***** RECORDS PROVIDED *****

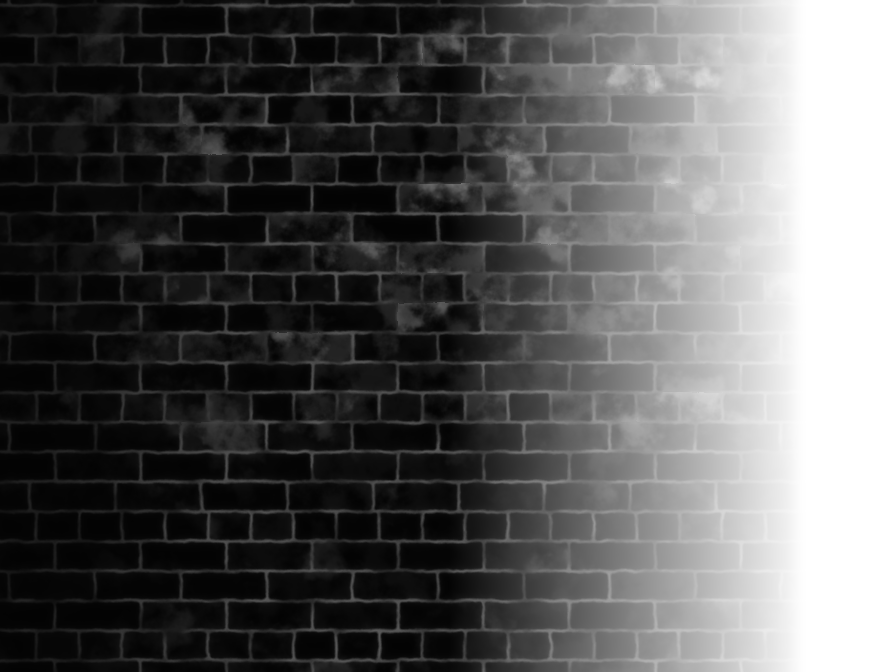
A Shadertoy shader for this texture:

```glsl
// A dark, weathered brick wall that dissolves to white towards the right.

// Lengths are fractions of the canvas height.
const float COURSE_H = 0.0443;
const float BRICK_W = 0.1276;
const float FIRST_JOINT_Y = 0.0174;
const float JOINT_HALF = 0.0021;
const float CORNER_R = 0.004;
const float EDGE_WOBBLE = 0.0052;
const float FADE_START = 0.668;
const float FADE_END = 1.205;
const float WHITE_START = 1.168;
const float WHITE_END = 1.212;
const float BRICK_TONE = 0.15;
const float MORTAR_TONE = 0.27;
const float STAIN_TONE = 0.20;

float hash(vec2 p) {
    vec3 q = fract(p.xyx * 0.1031);
    q += dot(q, q.yzx + 33.33);
    return fract((q.x + q.y) * q.z);
}

float noise(vec2 p) {
    vec2 i = floor(p), f = fract(p);
    f = f * f * (3.0 - 2.0 * f);
    return mix(mix(hash(i), hash(i + vec2(1, 0)), f.x),
               mix(hash(i + vec2(0, 1)), hash(i + vec2(1, 1)), f.x), f.y);
}

float fbm(vec2 p) {
    float sum = 0.0, amp = 0.5;
    for (int i = 0; i < 5; i++) {
        sum += amp * noise(p);
        p = mat2(1.6, 1.2, -1.2, 1.6) * p + 17.3;
        amp *= 0.5;
    }
    return sum;
}

// Sideways shift of a course, as a share of its brick width.
float courseShift(float row, bool header) {
    if (header) return 0.85;
    if (mod(row, 12.0) == 5.0) return 0.35;
    float odd = mod(row, 2.0);
    if (abs(row - 6.5) < 1.0) odd = 1.0 - odd;
    return mix(0.11, 0.64, odd);
}

// Signed distance to the nearest brick; also yields that brick's id.
float brickDistance(vec2 p, out vec2 id) {
    float v = (p.y - FIRST_JOINT_Y) / COURSE_H;
    float row = floor(v);
    bool header = mod(row, 4.0) == 0.0;
    float width = header ? 0.5 * BRICK_W : BRICK_W;
    float u = p.x / width - courseShift(row, header);
    id = vec2(floor(u), row);
    vec2 local = (vec2(fract(u), fract(v)) - 0.5) * vec2(width, COURSE_H);
    vec2 halfSize = 0.5 * vec2(width, COURSE_H) - JOINT_HALF;
    vec2 d = abs(local) - halfSize + CORNER_R;
    return length(max(d, 0.0)) + min(max(d.x, d.y), 0.0) - CORNER_R;
}

float wallTone(vec2 p) {
    // Chipped edges come from bending the plane before laying the bricks.
    vec2 wobble = vec2(fbm(p * 55.0), fbm(p * 55.0 + 41.0)) - 0.48;
    vec2 id;
    float d = brickDistance(p + EDGE_WOBBLE * wobble, id);
    float soft = 0.0012 + 0.7 / iResolution.y;

    // Broad lighting: dim left side, sooty base and a dark pocket near it.
    float side = mix(0.3, 1.0, smoothstep(0.0, 0.5, p.x));
    float height = mix(0.35, 1.0, smoothstep(0.2, 0.5, p.y));
    vec2 pocket = (p - vec2(0.73, 0.27)) / vec2(0.12, 0.11);
    float light = side * height * (1.0 - 0.8 * exp(-dot(pocket, pocket)));
    light *= mix(1.0, 1.4, smoothstep(0.5, 0.85, p.x));

    // Brick faces: a tone per brick, cloudy wear and pale stains.
    float grain = fbm(p * 34.0 + id * 3.7);
    float shade = pow(hash(id + 7.0), 1.5);
    float face = 0.012 + BRICK_TONE * light * shade * smoothstep(0.2, 0.7, grain);
    float stain = smoothstep(0.53, 0.76, fbm(p * 19.0 + 5.0));
    face += STAIN_TONE * light * stain * (0.35 + shade);

    // Mortar: uneven, with a faint halo rubbed onto the bricks.
    float patchy = smoothstep(0.15, 0.75, fbm(p * 28.0 + 90.0));
    float mortar = MORTAR_TONE * mix(0.4, 1.0, smoothstep(0.0, 0.45, p.x))
                 * mix(0.5, 1.25, patchy);
    face += 0.16 * mortar * exp(-max(-d, 0.0) / 0.004);
    return mix(face, max(face, mortar), smoothstep(-soft, soft, d));
}

void mainImage(out vec4 fragColor, in vec2 fragCoord) {
    vec2 p = fragCoord / iResolution.y;
    float wall = wallTone(p);

    // Screen the wall with a ramp, then close it off in pure white.
    float ramp = clamp((p.x - FADE_START) / (FADE_END - FADE_START), 0.0, 1.0);
    float tone = 1.0 - (1.0 - wall) * (1.0 - ramp);
    tone = mix(tone, 1.0, smoothstep(WHITE_START, WHITE_END, p.x));
    fragColor = vec4(vec3(tone), 1.0);
}
```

*****

## EXERCISE
Where does the word "pocket" show up in the material? Copy out each line that has it.

## RESPONSE TO THIS TASK
    // Broad lighting: dim left side, sooty base and a dark pocket near it.
    vec2 pocket = (p - vec2(0.73, 0.27)) / vec2(0.12, 0.11);
    float light = side * height * (1.0 - 0.8 * exp(-dot(pocket, pocket)));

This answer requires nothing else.